By Rob Day
Quite a quiet, relaxing day full of nothingness and the usual humdrum and then I tuned into my favourite boxing show on the net: TalkinBoxing with Billy C, broadcast out of New York, in the good old US of A. Tuned in and listened to a fantastic debate about Compubox and how accurate it actually is.
I have seen quite a few HBO and ESPN shows using the Compubox system that counts the number of punches thrown and landed by both fighters for each round and for the duration of the fight. In truth, I would see the figures and never question there validity or accuracy but several great points for debate were raised by Billy C and the other hosts/guests including Scotty Crouse and Alex Alex Pierpaoli.
CompuBox, Inc. started in 1985 and it really has gone from strength to strength in Boxing and more recently MMA, it’s the market leader in this field and for me a welcome addition to a boxing broadcast. At each fight, two operators sit at ringside and each counts the punches thrown and landed by the fighters, one operator concentrates on Fighter A and the other operator on Fighter B. The punches are recorded by the operator tapping a pad that feeds the info in to the Laptop.
Is it accurate?
For me its not 100% accurate, as you have several different things coming into play. It sounds simple sitting watching a fighter and then tapping a pad each time he throws and then lands a punch but a similar system is used in amateur boxing where they have five judges counting the punches landing – if 3 out of the 5 judges see a punch land and tap their pad, then the punch gets counted as a point. Sounds good in theory but the judging at the recent Commonwealth Games in India was woeful. From my TV, I’d see the punch land but apparently all 5 judges missed it! Listening to former WBC Super Middleweight Champion Richie Woodhall, doing the commentary for the BBC, you could hear his anger at the amount of times the judges kept getting it wrong.
Compubox, unlike amateur boxing, only uses two people and, to be honest, less seems better in this instance and I use the amateur system to highlight what is basic human error when recording punches live. Compubox have two people seated at ringside and recording the punches – sounds easy! But you have a restricted view at points in the fight, so can’t possibly see what punches were landed all the time. The ref may get his big old butt in the way, as some do annoyingly get in the way of the camera sometime.
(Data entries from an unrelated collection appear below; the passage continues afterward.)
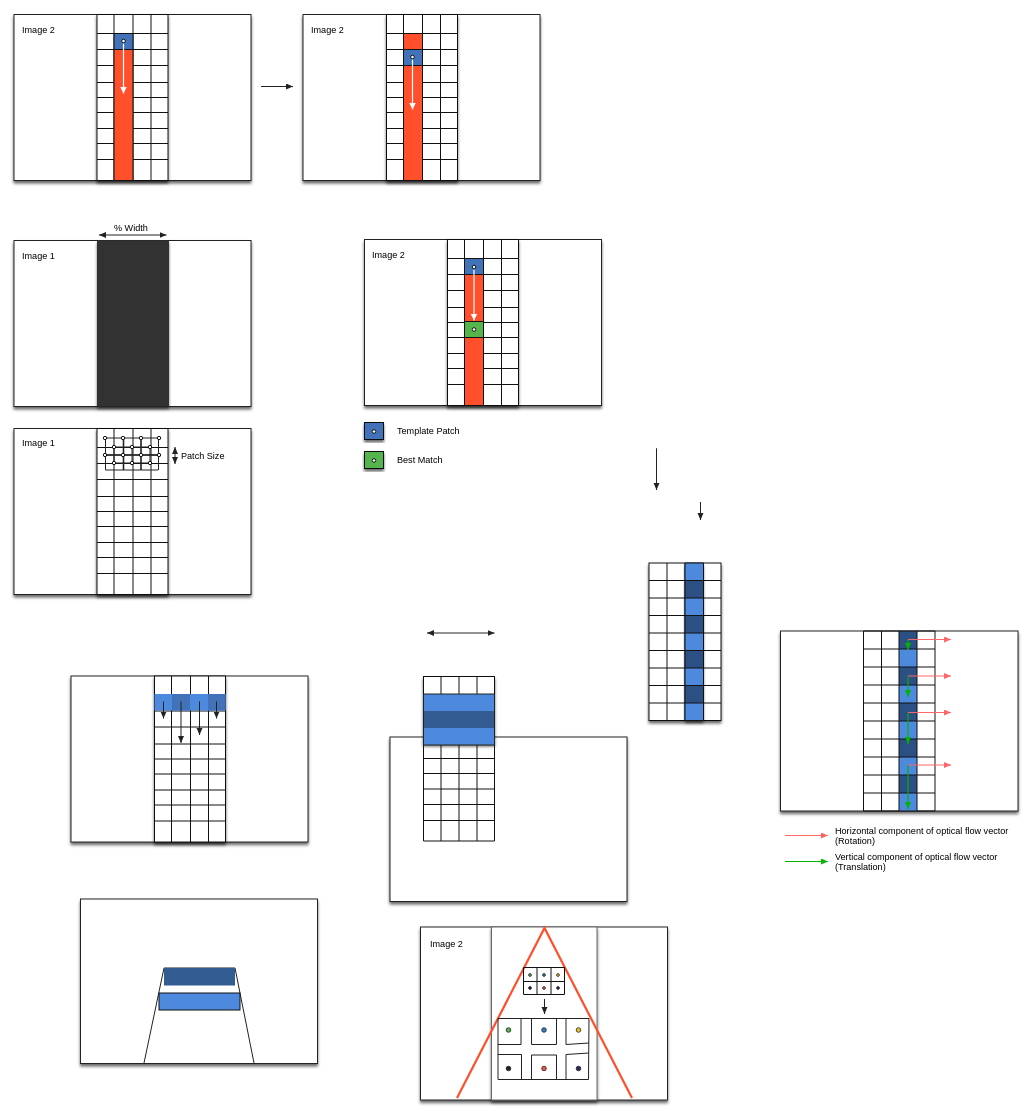
<!DOCTYPE html>
<html lang="en">
<head>
<meta charset="utf-8">
<title>Optical flow patch matching diagrams</title>
<style>
:root{--ink:#222;--paper:#fff;--search:#ff4f2b;--template:#4273b8;--match:#55b54d;--light:#4d8ade;--dark:#335c92;--deep:#2c5084;--mask:#333;--rotation:#ff6666;--translation:#00b400}
*{box-sizing:border-box;margin:0;padding:0}
html,body{width:1032px;height:1114px;overflow:hidden;background:var(--paper)}
body{font:9.1px/10px "Liberation Sans",Arial,sans-serif;color:#000}
.board{position:relative;width:1032px;height:1114px}
.drawing{position:absolute;left:0;top:0;display:block}
.label{position:absolute;white-space:nowrap}
.legend{position:absolute;display:flex;flex-direction:column;list-style:none}
.legend li{display:flex;align-items:center;white-space:nowrap}
.patch-legend{left:364px;top:422px;gap:11px}
.patch-legend li{gap:13px;height:18px}
.patch-legend svg{display:block;overflow:visible}
.flow-legend{left:785px;top:826px;gap:6px}
.flow-legend li{gap:6px;height:20px}
.flow-legend svg{display:block;flex:none}
.panel{fill:var(--paper);stroke:var(--ink);filter:url(#shadow)}
.grid{fill:none;stroke:#111;stroke-width:1}
.grid-base{fill:var(--paper);stroke:#111;filter:url(#shadow)}
.line{fill:none;stroke:var(--ink)}
.search{fill:var(--search);stroke:#111}
.template{fill:var(--template);stroke:#111}
.match{fill:var(--match);stroke:#111}
.light{fill:var(--light)}
.dark{fill:var(--dark)}
.deep{fill:var(--deep)}
.edge{stroke:#111}
.dot{fill:var(--paper);stroke:#111}
.arrow{fill:none;stroke:var(--ink);marker-end:url(#tip-ink)}
.double{marker-start:url(#tip-ink)}
.white-arrow{fill:none;stroke:#fff;stroke-width:1.2;marker-end:url(#tip-white)}
.rotation{fill:none;stroke:var(--rotation);marker-end:url(#tip-rotation)}
.translation{fill:none;stroke:var(--translation);stroke-width:1.2;marker-end:url(#tip-translation)}
</style>
</head>
<body>
<main class="board">
<svg class="drawing" width="1032" height="1114" viewBox="0 0 1032 1114" aria-hidden="true">
<defs>
<filter id="shadow" x="-10%" y="-10%" width="120%" height="125%"><feDropShadow dx="0" dy="2.5" stdDeviation="1.5" flood-color="#000" flood-opacity=".6"/></filter>
<marker id="tip-ink" markerUnits="userSpaceOnUse" markerWidth="8" markerHeight="8" refX="7" refY="3" orient="auto-start-reverse"><path d="M0 0L7 3L0 6Z" fill="#222"/></marker>
<marker id="tip-white" markerUnits="userSpaceOnUse" markerWidth="8" markerHeight="8" refX="7" refY="3.5" orient="auto"><path d="M0 0L7 3.5L0 7Z" fill="#fff"/></marker>
<marker id="tip-rotation" markerUnits="userSpaceOnUse" markerWidth="8" markerHeight="8" refX="7" refY="3" orient="auto"><path d="M0 0L7 3L0 6Z" fill="#f66"/></marker>
<marker id="tip-translation" markerUnits="userSpaceOnUse" markerWidth="8" markerHeight="8" refX="7" refY="3" orient="auto"><path d="M0 0L7 3L0 6Z" fill="#00b400"/></marker>
<rect id="frame" width="237" height="166"/>
<g id="patch-grid"><rect class="grid-base" width="71" height="166"/><path class="grid" d="M17 0V166M36 0V166M54 0V166M0 19H71M0 35H71M0 51H71M0 68H71M0 83H71M0 98H71M0 114H71M0 129H71M0 145H71"/></g>
<circle id="centre" class="dot" r="1.8"/>
<circle id="node" class="dot" r="1.7"/>
</defs>

<g id="search-start" transform="translate(14 14.5)">
<use href="#frame" class="panel"/>
<use href="#patch-grid" x="83"/>
<rect class="search" x="100" y="35" width="19" height="131"/>
<rect class="template" x="100" y="19" width="19" height="16"/>
<path class="white-arrow" d="M109.500 29V79"/>
<use href="#centre" x="109.500" y="26.500"/>
</g>
<path class="arrow" d="M261 86.500H293"/>
<g id="search-next" transform="translate(303 14.500)">
<use href="#frame" class="panel"/>
<use href="#patch-grid" x="83.500"/>
<rect class="search" x="100.500" y="19" width="19" height="147"/>
<rect class="template" x="100.500" y="35" width="19" height="16"/>
<path class="white-arrow" d="M109.500 45V95"/>
<use href="#centre" x="109.500" y="42.500"/>
</g>

<path class="arrow double" d="M99 235H166.500"/>
<g id="width-mask" transform="translate(14 240.500)">
<use href="#frame" class="panel"/>
<rect width="72" height="166" x="83" fill="var(--mask)" filter="url(#shadow)"/>
</g>
<g id="search-match" transform="translate(364.500 239.500)">
<use href="#frame" class="panel"/>
<use href="#patch-grid" x="83"/>
<rect class="search" x="100" y="35" width="19" height="131"/>
<rect class="template" x="100" y="19" width="19" height="16"/>
<rect class="match" x="100" y="82" width="19" height="16"/>
<path class="white-arrow" d="M109.500 30V81"/>
<use href="#centre" x="109.500" y="27.500"/>
<use href="#centre" x="109.500" y="90"/>
</g>

<g id="patch-sampling">
<use href="#frame" class="panel" x="14" y="428.500"/>
<use href="#patch-grid" x="97" y="428.500"/>
<path class="line" d="M105.500 438H159M105.500 455H159M105.500 470H158M105.500 438V470M158.500 438V470M114 447V463M132 447V463M150 447V463M114 447H150M114 463H150"/>
<path class="line" stroke-width="1.600" d="M123.500 438V470M141 438V470M106 455H158"/>
<use href="#node" x="105" y="438"/><use href="#node" x="123" y="438"/><use href="#node" x="141" y="438"/><use href="#node" x="159" y="438"/>
<use href="#node" x="114" y="447"/><use href="#node" x="132" y="447"/><use href="#node" x="150" y="447"/>
<use href="#node" x="105" y="455"/><use href="#node" x="123" y="455"/><use href="#node" x="141" y="455"/><use href="#node" x="159" y="455"/>
<use href="#node" x="114" y="463"/><use href="#node" x="132" y="463"/><use href="#node" x="150" y="463"/>
<path class="arrow double" d="M175 447V464"/>
</g>

<path class="arrow" d="M656.500 448.500V490M700.500 502V520"/>
<path class="arrow" d="M656.500 448.500V490"/>
<g id="column-grid">
<rect class="grid-base" x="649" y="563" width="72" height="157.500"/>
<path class="grid" d="M667 563V720M685 563V720M703 563V720M649 580.500H721M649 598H721M649 615.500H721M649 633H721M649 650.500H721M649 668H721M649 685.500H721M649 703H721"/>
<rect class="light" x="685" y="563" width="18.500" height="157.500" filter="url(#shadow)"/>
<path class="deep" d="M685 580.500h18.500V598H685ZM685 615.500h18.500V633H685ZM685 650.500h18.500V668H685ZM685 685.500h18.500V703H685Z"/>
<path class="grid" d="M685 563V720.500H703.500V563ZM685 580.500H703M685 598H703M685 615.500H703M685 633H703M685 650.500H703M685 668H703M685 685.500H703M685 703H703"/>
</g>

<g id="flow-components">
<rect class="panel" x="780.500" y="631" width="237.500" height="180"/>
<rect class="light" x="899" y="631" width="18" height="180"/>
<path class="deep" d="M899 631h18v18h-18ZM899 667h18v18h-18ZM899 703h18v18h-18ZM899 739h18v18h-18ZM899 775h18v18h-18Z"/>
<path class="grid" d="M863.500 631H935V811H863.500ZM881.500 631V811M899 631V811M917 631V811M863.500 649H935M863.500 667H935M863.500 685H935M863.500 703H935M863.500 721H935M863.500 739H935M863.500 757H935M863.500 775H935M863.500 793H935"/>
<path class="rotation" d="M908 639.500H951"/><path class="rotation" d="M908 676H951"/><path class="rotation" d="M908 712.500H951"/><path class="rotation" d="M908 765H951"/>
<path class="translation" d="M908 639.500V650"/><path class="translation" d="M908 676V697"/><path class="translation" d="M908 712.500V744"/><path class="translation" d="M908 765V809"/>
</g>

<g id="row-displacement" transform="translate(71 676.500)">
<use href="#frame" class="panel" y="-.5"/>
<use href="#patch-grid" x="83.500" y="-.5"/>
<rect class="light" x="83.500" y="17.500" width="71" height="16.500"/>
<path fill="var(--template)" d="M101 17.500h18V34h-18ZM137 17.500h17.500V34H137Z"/>
<path class="arrow" d="M92.500 25V42"/><path class="arrow" d="M110 25V66.500"/><path class="arrow" d="M128.500 25V58.500"/><path class="arrow" d="M145.500 25V42"/>
</g>

<path class="arrow double" d="M427 633H494.500"/>
<g id="row-strips">
<rect class="panel" x="390" y="737" width="237" height="164.500"/>
<path class="grid" d="M423.500 676.500H494.500V841H423.500ZM441 676.500V841M459 676.500V841M477 676.500V841M423.500 758.500H494.500M423.500 773.500H494.500M423.500 789H494.500M423.500 804.500H494.500M423.500 820.500H494.500"/>
<rect class="grid-base" x="423.500" y="676.500" width="71" height="67"/>
<path class="grid" d="M441 676.500V694M459 676.500V694M477 676.500V694"/>
<rect class="light" x="423.500" y="694" width="71" height="51"/>
<rect class="dark" x="423.500" y="711" width="71" height="17"/>
<path class="line" d="M423.500 694H494.500V745H423.500Z"/>
<path class="line" d="M423.500 841H494.500" filter="url(#shadow)"/>
</g>

<g id="road-perspective">
<rect class="panel" x="80.500" y="899" width="237" height="164.500"/>
<path class="line" d="M144 1063L164 968H235L254 1063"/>
<rect class="dark" x="164" y="968" width="71" height="17.500"/>
<rect class="light edge" x="159" y="993" width="81" height="17"/>
</g>

<g id="patch-scaling">
<rect class="panel" x="420.500" y="927" width="247" height="173"/>
<rect x="491.500" y="927" width="105.500" height="173" fill="#fff" stroke="#666" filter="url(#shadow)"/>
<path fill="none" stroke="var(--search)" stroke-width="2.200" d="M457 1098L544.500 928L632 1098"/>
<path class="grid" fill="#fff" d="M523.500 967.500H564.500V994.500H523.500ZM537 967V994M551 967V994M523 981.500H565"/>
<path class="arrow" d="M544.500 999V1014"/>
<path class="line" d="M498 1018.500H589L588.500 1079.500H498Z"/>
<path class="line" d="M521 1018.500V1044.500H498M531.500 1018.500V1044.500H556.500V1018.500M566 1018.500V1044.500L589 1043M498 1054.500H521.500V1079M531.500 1079V1055H556.500V1079M566 1079V1054.500L589 1053"/>
<g stroke="#222" stroke-width=".8">
<circle cx="530" cy="975" r="1.400" fill="#55b54d"/><circle cx="544" cy="975" r="1.400" fill="#2f7fc8"/><circle cx="558" cy="975" r="1.400" fill="#e8c52a"/>
<circle cx="530" cy="988" r="1.400" fill="#222"/><circle cx="544" cy="988" r="1.400" fill="#f0523c"/><circle cx="558" cy="988" r="1.400" fill="#302860"/>
<circle cx="508.500" cy="1030" r="2.300" fill="#55b54d"/><circle cx="544" cy="1030" r="2.300" fill="#2f7fc8"/><circle cx="578.500" cy="1030" r="2.300" fill="#e8c52a"/>
<circle cx="508.500" cy="1068.500" r="2.300" fill="#222"/><circle cx="544" cy="1068.500" r="2.300" fill="#f0523c"/><circle cx="578.500" cy="1068.500" r="2.300" fill="#302860"/>
</g>
</g>
</svg>

<p class="label" style="left:22px;top:25px">Image 2</p>
<p class="label" style="left:311px;top:25px">Image 2</p>
<p class="label" style="left:114px;top:223px">% Width</p>
<p class="label" style="left:22px;top:251px">Image 1</p>
<p class="label" style="left:372px;top:250px">Image 2</p>
<p class="label" style="left:22px;top:438px">Image 1</p>
<p class="label" style="left:181px;top:451px">Patch Size</p>
<p class="label" style="left:430px;top:939px">Image 2</p>

<ul class="legend patch-legend">
<li><svg width="20" height="18"><g filter="url(#shadow)"><rect class="template" x=".5" y=".5" width="19" height="17"/></g><circle class="dot" cx="10" cy="9.500" r="1.800"/></svg>Template Patch</li>
<li><svg width="20" height="18"><g filter="url(#shadow)"><rect class="match" x=".5" y=".5" width="19" height="17"/></g><circle class="dot" cx="10" cy="9.500" r="1.800"/></svg>Best Match</li>
</ul>
<ul class="legend flow-legend">
<li><svg width="44" height="10"><path class="rotation" d="M0 4.500H43"/></svg><span>Horizontal component of optical flow vector<br>(Rotation)</span></li>
<li><svg width="44" height="10"><path class="translation" d="M0 4.500H43"/></svg><span>Vertical component of optical flow vector<br>(Translation)</span></li>
</ul>
</main>
</body>
</html>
How do you count thrown and landed punches by people like Hector Camacho, Sugar Ray Leonard and Meldrick Taylor, when they were at their best? Those guys would, and often did, unload a blistering salvo of 8 or more punches at a time. It’s very difficult if you ask me to count every punch in real-time.
The punches landed are broken down into two categories; jabs and power punches. This for me is too vague when looking at it overall. Some fighters use a ramrod jab that’s harder than another fighter’s left hook. Jabs can be pitty pat or be used to set up a follow up power punch or, a jab like say, Frank Bruno, used to use, will take your head off. (And is really a power punch) Does anyone class a Paul Malignaggi uppercut, cross or hook as a power punch? Ok, I’m being over picky here but you see the point when you hear on the broadcast “total power punches landed” – it isn’t a completely accurate picture.
For me, Compubox is a very good addition to a show and it gives food for thought but it shouldn’t be taken as a true indicator of who won a fight and it should always be remembered that the live figures aren’t completely accurate due to very likely human error. Also, it’s not showing the overall picture as I pointed out with regards to anything other than a jab being called a power punch.
Boxing has a few different opinions on who wins a fight; the judges – they get it wrong sometimes; the commentators and analysts – they get it wrong from time to time; the fans/viewers watching – not all see the same winner and Compubox which tries to record the number of punches, but its not a fail safe system and a bit like the Amateur scoring system (where punches landed get missed).
At the end of the day the viewer/fan has to make up his own mind on who wins a fight based on what he/she witnessed. Once I’ve watched the fight, I then look at the bigger picture and compare my score with how the commentators scored it and the figures presented by Compubox.
Could it be made better?
I believe it can and several great points were raised by the host Billy C on his talkinboxing show. Firstly, the fight should be re-scored afterwards using replay and this method is going to be a truer reflection on the number thrown and landed than the live count. It would be quite interesting to see the difference between live and replayed stats. Also, if you’re recounting via replay you could start counting the types of punches i.e hooks, uppercuts etc rather than just categorizing them as power punches.
That’s my two-pence worth on a hot topic. If you want to hear the debate then listen to Wednesdays free TalkinBoxing with Billy C show here: http://talkinboxing.podbean.com/2011/01/19/talkin-boxing-with-billy-c/ and register your vote in the Poll about Compubox here: http://www.billycboxing.com/
It’s a hot potato….catch!